* _Task instructions_: Copy out all lines in the data below containing the string "margin".

* _Record excerpts_:
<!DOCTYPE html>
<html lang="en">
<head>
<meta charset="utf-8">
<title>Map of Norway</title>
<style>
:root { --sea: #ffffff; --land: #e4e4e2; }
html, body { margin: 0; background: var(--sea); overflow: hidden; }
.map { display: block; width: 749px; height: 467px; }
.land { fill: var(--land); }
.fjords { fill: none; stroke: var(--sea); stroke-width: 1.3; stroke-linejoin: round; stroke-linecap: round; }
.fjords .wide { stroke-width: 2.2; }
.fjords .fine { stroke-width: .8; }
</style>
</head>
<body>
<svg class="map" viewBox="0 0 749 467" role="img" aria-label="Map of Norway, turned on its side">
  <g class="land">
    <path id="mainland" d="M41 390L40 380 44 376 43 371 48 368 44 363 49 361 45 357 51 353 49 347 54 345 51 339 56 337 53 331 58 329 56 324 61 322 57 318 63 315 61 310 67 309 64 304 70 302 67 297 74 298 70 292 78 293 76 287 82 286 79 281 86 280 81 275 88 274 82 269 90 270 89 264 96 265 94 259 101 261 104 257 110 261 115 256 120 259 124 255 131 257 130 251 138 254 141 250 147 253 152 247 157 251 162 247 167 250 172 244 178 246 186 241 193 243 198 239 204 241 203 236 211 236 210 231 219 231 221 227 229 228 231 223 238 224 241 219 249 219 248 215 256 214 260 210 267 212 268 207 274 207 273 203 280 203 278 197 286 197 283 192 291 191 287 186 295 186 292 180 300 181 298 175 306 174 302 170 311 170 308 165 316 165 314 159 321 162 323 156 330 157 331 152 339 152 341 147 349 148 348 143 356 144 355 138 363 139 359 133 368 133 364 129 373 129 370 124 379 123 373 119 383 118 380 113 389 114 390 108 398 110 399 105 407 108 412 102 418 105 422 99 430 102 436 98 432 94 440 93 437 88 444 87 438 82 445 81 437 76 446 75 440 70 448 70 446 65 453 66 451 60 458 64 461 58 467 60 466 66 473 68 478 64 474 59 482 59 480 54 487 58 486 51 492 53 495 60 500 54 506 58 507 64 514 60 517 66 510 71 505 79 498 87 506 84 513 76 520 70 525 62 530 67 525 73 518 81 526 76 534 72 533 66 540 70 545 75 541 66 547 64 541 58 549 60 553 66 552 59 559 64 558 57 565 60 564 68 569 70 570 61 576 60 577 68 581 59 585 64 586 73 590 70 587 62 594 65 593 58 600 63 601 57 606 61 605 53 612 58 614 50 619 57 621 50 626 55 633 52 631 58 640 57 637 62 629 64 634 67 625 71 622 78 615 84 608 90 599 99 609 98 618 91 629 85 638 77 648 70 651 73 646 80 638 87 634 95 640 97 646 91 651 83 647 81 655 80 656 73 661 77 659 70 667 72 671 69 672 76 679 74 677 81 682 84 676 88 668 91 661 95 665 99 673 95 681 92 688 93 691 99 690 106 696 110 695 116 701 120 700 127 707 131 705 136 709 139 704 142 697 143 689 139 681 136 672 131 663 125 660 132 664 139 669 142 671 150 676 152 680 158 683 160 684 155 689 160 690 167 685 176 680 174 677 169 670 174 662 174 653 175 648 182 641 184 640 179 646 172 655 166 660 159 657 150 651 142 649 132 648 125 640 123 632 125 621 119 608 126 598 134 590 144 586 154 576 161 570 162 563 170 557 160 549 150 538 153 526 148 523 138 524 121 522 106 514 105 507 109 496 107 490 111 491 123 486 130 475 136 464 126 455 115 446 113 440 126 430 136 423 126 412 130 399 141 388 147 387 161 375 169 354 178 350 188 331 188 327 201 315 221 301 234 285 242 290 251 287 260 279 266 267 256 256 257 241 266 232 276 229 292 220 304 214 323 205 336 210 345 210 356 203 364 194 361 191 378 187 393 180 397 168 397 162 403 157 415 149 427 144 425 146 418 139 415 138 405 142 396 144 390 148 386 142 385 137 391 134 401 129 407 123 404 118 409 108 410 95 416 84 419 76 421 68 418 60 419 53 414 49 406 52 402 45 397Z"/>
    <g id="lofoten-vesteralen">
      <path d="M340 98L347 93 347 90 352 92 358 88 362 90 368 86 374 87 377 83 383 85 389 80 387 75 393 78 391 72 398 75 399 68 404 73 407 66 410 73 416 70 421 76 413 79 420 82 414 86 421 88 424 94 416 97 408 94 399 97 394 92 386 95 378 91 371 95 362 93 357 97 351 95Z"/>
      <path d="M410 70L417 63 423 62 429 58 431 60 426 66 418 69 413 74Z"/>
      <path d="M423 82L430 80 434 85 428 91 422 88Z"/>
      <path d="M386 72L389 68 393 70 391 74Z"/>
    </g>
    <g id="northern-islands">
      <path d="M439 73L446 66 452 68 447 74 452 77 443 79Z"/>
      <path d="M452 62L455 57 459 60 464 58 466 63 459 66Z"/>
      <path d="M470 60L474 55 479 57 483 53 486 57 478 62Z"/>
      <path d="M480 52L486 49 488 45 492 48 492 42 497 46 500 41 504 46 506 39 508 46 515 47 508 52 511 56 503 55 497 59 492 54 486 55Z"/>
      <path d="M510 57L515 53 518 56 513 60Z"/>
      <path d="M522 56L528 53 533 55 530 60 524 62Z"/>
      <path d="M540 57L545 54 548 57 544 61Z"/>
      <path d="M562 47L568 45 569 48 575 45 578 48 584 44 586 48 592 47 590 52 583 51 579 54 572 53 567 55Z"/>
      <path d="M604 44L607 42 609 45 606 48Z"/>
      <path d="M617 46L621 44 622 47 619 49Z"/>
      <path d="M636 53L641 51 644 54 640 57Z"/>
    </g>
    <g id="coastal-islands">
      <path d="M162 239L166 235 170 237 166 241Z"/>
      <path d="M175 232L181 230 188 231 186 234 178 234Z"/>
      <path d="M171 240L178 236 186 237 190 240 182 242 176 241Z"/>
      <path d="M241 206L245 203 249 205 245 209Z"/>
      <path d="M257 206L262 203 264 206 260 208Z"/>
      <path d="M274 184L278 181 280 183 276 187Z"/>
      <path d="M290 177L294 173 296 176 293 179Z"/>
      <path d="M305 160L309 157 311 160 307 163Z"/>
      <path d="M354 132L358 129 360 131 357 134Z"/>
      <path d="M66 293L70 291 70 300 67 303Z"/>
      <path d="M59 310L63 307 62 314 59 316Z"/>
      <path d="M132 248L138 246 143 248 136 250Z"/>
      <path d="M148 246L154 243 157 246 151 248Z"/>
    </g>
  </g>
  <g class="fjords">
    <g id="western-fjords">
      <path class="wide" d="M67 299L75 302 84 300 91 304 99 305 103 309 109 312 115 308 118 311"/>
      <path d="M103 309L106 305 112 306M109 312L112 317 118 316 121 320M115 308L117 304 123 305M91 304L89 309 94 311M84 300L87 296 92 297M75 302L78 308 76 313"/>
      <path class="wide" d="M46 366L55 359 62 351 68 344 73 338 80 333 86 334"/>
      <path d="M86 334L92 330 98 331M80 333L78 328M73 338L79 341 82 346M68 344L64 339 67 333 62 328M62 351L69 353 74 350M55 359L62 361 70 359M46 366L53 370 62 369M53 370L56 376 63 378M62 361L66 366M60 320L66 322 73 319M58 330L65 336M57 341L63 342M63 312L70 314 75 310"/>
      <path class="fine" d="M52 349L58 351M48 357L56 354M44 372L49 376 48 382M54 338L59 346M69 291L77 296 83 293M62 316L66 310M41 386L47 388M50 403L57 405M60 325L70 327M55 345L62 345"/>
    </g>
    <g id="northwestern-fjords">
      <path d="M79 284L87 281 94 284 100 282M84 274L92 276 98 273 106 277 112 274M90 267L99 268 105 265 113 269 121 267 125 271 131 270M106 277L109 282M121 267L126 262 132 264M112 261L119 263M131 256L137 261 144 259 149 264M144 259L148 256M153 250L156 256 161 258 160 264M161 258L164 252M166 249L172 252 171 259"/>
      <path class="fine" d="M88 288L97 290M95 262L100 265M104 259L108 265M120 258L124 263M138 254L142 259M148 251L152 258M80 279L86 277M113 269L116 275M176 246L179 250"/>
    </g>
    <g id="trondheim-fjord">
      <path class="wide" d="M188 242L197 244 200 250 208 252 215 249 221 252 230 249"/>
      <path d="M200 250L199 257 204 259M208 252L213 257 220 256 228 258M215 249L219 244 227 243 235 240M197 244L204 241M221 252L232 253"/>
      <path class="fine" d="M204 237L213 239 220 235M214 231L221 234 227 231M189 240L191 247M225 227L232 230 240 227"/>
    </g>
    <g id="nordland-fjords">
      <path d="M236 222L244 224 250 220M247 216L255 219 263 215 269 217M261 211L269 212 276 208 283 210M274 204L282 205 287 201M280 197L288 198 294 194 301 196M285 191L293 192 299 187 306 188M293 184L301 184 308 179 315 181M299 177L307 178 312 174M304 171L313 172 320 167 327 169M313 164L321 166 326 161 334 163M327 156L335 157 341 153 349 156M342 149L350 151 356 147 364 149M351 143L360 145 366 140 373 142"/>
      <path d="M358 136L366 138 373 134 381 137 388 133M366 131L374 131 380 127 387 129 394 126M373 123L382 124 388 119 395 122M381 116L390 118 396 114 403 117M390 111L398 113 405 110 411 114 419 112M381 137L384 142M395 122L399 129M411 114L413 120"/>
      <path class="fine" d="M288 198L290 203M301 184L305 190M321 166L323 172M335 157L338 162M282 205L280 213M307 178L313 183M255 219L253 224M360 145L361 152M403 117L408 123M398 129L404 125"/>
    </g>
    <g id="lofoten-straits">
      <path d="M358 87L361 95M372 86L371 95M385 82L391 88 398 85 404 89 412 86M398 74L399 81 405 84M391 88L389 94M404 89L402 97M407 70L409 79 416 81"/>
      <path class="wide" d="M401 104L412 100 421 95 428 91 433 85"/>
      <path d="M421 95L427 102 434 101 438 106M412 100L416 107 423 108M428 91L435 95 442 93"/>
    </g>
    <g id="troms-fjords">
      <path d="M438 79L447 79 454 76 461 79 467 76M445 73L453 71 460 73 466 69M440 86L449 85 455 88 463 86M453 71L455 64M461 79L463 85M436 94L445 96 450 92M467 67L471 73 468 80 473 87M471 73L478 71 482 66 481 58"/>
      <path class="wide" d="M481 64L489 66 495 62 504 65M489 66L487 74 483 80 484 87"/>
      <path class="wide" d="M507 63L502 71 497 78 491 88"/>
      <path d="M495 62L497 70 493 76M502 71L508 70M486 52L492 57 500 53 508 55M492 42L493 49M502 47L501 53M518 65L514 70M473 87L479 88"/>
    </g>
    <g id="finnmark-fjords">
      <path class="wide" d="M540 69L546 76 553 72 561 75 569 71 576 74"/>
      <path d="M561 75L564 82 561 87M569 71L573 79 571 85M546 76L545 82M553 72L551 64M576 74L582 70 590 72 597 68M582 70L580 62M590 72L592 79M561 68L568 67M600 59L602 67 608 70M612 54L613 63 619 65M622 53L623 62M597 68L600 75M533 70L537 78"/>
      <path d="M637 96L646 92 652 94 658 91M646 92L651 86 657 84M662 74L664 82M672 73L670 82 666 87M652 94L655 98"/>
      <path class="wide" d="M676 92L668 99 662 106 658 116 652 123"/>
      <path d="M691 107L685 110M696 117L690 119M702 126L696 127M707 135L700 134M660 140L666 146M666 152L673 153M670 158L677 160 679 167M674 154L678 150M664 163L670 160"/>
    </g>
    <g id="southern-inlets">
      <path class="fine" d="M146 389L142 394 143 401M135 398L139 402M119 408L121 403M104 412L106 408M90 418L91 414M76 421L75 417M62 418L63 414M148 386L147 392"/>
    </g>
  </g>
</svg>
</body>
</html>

...

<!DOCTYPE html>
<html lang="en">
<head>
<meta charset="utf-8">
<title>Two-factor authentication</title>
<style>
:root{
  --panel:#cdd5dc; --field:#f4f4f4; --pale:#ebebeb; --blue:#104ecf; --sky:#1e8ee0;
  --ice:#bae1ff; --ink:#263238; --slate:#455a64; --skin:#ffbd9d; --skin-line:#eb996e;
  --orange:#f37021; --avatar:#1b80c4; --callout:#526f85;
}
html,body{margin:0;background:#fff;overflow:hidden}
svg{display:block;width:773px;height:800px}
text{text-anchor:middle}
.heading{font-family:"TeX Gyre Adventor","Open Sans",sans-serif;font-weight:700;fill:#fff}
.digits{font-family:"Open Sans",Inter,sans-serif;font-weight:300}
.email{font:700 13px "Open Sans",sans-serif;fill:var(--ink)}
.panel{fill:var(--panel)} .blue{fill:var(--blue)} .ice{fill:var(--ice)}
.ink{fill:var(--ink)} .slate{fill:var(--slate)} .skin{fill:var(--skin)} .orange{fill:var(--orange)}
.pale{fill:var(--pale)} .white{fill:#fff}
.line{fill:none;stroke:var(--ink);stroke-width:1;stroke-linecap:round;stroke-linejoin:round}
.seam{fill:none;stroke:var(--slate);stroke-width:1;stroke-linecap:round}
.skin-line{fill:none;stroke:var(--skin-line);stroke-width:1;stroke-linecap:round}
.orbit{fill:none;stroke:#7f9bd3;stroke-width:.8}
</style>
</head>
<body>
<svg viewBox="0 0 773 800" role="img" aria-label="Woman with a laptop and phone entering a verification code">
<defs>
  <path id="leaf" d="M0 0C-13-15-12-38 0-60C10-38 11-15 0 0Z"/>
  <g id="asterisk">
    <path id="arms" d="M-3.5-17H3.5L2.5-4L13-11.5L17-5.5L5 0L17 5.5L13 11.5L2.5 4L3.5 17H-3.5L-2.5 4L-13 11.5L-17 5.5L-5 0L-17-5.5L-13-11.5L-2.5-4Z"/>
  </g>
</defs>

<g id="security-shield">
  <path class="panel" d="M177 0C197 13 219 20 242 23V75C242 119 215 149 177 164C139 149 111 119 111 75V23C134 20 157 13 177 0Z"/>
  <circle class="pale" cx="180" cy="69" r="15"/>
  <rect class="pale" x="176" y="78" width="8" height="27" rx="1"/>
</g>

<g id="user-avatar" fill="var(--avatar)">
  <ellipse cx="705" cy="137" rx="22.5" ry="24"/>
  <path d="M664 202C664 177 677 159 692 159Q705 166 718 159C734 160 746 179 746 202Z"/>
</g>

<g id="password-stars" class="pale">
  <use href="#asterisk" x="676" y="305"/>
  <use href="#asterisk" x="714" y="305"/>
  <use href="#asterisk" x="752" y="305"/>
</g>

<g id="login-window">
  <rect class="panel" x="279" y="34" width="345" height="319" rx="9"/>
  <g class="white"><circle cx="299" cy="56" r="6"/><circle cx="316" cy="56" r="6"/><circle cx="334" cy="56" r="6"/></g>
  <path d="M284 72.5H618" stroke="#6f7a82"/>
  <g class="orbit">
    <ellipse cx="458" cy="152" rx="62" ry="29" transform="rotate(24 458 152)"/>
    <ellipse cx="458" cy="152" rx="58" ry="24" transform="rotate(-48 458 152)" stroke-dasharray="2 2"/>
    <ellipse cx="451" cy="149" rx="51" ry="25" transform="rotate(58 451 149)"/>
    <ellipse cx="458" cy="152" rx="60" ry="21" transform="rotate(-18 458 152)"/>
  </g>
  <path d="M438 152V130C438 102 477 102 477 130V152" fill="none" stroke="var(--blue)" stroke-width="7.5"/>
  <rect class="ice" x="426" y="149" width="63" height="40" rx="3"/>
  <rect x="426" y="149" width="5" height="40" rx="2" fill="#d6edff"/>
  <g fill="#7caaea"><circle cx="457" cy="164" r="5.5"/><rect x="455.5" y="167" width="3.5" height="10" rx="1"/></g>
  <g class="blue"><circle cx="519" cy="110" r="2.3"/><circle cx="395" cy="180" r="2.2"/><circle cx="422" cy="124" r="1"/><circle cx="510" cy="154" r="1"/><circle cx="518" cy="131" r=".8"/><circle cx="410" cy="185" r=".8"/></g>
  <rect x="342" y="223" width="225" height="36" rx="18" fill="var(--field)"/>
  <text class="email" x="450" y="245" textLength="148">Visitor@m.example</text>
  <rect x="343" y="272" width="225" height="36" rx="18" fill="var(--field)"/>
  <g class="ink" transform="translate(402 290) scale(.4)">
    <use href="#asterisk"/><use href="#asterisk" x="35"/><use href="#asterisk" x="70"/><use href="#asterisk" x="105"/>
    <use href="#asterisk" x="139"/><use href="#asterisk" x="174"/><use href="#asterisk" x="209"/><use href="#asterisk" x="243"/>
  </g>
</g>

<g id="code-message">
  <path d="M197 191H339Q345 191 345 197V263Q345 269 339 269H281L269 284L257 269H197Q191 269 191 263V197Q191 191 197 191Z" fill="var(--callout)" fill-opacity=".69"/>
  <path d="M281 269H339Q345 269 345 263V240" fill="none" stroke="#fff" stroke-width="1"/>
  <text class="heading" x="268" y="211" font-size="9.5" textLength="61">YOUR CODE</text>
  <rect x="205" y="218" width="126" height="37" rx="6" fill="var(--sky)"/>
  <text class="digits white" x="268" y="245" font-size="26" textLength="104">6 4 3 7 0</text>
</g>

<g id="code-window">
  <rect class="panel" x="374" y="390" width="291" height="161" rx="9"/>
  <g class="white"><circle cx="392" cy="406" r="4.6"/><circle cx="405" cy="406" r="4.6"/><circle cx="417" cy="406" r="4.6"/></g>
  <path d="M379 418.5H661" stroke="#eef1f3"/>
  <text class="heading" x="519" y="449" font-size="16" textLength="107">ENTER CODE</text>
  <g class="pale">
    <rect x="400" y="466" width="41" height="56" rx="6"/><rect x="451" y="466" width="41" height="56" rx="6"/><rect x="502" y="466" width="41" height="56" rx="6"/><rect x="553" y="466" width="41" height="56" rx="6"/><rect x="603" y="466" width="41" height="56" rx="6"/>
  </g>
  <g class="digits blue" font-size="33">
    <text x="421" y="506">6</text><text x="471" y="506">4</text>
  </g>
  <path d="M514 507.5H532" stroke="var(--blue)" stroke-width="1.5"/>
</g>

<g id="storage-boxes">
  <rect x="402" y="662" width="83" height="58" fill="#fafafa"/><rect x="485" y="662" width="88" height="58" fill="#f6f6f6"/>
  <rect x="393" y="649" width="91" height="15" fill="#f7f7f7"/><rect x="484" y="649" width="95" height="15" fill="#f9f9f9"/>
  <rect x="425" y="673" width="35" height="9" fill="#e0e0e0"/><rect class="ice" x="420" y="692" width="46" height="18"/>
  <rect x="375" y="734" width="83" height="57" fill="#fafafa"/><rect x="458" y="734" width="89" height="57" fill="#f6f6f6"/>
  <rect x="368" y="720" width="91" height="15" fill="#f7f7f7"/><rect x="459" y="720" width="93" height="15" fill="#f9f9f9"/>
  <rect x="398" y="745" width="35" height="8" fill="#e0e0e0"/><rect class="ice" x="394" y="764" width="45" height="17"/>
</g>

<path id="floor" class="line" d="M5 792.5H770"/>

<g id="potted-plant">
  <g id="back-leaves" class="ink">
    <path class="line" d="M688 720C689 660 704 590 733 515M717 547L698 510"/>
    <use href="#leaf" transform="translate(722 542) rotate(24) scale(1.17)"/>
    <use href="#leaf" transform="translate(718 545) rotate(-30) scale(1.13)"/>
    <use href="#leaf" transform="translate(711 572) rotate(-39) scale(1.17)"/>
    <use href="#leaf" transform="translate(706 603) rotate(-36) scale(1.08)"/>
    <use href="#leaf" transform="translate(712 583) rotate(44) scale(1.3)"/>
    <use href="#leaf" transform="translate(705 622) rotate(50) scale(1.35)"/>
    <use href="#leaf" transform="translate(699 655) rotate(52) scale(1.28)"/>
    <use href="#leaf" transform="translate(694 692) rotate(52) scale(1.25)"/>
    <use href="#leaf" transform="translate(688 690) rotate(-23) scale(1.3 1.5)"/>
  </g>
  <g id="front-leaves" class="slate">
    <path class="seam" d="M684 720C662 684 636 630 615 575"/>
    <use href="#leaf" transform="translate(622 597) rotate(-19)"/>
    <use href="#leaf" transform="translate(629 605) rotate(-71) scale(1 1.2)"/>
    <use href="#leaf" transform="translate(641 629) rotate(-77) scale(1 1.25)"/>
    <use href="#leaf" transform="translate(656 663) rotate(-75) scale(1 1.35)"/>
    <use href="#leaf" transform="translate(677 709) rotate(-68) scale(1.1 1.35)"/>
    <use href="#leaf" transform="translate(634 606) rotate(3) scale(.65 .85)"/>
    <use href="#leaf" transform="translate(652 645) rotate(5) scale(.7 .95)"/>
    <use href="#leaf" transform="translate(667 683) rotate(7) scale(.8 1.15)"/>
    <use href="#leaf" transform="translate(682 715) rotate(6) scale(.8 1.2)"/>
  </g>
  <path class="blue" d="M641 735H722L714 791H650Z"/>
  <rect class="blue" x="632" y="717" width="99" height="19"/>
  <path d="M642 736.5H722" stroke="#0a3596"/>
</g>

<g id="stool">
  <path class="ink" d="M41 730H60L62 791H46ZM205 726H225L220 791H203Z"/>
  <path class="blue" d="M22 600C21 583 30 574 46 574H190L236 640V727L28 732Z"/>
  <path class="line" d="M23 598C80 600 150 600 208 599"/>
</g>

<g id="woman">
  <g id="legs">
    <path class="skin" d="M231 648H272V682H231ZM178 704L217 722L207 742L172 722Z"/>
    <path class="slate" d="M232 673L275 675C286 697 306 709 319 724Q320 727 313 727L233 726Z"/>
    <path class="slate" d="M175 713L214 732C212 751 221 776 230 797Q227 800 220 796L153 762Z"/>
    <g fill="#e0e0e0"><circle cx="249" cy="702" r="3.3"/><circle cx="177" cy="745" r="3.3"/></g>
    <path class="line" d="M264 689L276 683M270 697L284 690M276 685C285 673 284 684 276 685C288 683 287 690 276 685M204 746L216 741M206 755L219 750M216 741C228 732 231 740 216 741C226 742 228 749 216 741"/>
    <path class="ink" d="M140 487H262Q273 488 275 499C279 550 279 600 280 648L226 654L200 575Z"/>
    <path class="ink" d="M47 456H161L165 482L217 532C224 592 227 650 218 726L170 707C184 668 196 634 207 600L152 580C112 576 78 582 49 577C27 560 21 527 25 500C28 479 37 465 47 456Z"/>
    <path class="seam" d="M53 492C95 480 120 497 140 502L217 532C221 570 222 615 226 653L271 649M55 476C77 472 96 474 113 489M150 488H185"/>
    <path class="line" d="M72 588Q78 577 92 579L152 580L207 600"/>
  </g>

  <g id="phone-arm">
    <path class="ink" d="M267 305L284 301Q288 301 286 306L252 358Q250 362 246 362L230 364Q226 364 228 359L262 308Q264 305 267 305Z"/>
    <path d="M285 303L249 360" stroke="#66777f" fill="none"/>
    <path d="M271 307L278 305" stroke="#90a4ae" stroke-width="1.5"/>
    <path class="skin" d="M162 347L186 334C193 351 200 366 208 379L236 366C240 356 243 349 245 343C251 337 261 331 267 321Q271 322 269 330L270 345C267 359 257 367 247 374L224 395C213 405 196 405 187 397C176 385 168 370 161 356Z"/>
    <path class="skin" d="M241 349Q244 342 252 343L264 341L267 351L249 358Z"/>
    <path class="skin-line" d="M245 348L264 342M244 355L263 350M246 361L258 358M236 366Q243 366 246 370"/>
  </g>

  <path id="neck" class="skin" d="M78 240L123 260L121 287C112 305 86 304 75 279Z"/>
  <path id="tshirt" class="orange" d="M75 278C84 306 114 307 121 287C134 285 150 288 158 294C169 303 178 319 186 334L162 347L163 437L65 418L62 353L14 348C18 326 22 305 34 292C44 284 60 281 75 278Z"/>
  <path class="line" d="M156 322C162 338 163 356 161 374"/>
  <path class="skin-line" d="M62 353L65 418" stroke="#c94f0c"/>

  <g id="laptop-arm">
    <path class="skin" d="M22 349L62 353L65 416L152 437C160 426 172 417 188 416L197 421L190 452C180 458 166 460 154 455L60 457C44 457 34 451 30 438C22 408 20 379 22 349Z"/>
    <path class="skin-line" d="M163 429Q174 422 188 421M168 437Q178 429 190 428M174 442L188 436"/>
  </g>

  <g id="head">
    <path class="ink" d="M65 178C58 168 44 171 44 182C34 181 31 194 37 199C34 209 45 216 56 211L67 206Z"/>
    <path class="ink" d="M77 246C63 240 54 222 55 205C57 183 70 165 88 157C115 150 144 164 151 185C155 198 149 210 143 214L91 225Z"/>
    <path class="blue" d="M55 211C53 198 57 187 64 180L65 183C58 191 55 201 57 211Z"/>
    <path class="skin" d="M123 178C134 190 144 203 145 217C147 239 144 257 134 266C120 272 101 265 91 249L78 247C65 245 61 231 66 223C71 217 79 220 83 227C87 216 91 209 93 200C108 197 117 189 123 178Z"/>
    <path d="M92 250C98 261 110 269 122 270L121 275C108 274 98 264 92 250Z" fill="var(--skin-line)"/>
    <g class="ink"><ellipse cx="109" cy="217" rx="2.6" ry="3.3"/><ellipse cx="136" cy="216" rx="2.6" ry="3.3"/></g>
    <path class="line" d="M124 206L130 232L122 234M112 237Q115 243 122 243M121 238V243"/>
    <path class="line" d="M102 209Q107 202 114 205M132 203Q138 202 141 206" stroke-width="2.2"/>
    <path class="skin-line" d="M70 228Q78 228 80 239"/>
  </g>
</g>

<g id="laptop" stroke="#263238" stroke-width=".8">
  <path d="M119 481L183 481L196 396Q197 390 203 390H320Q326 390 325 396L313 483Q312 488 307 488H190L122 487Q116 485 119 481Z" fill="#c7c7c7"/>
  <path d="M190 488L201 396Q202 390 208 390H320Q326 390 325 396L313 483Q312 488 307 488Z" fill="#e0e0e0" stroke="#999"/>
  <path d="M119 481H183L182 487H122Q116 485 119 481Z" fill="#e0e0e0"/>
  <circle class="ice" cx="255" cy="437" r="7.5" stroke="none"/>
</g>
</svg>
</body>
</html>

* _Written answer_:
html, body { margin: 0; background: var(--sea); overflow: hidden; }
html,body{margin:0;background:#fff;overflow:hidden}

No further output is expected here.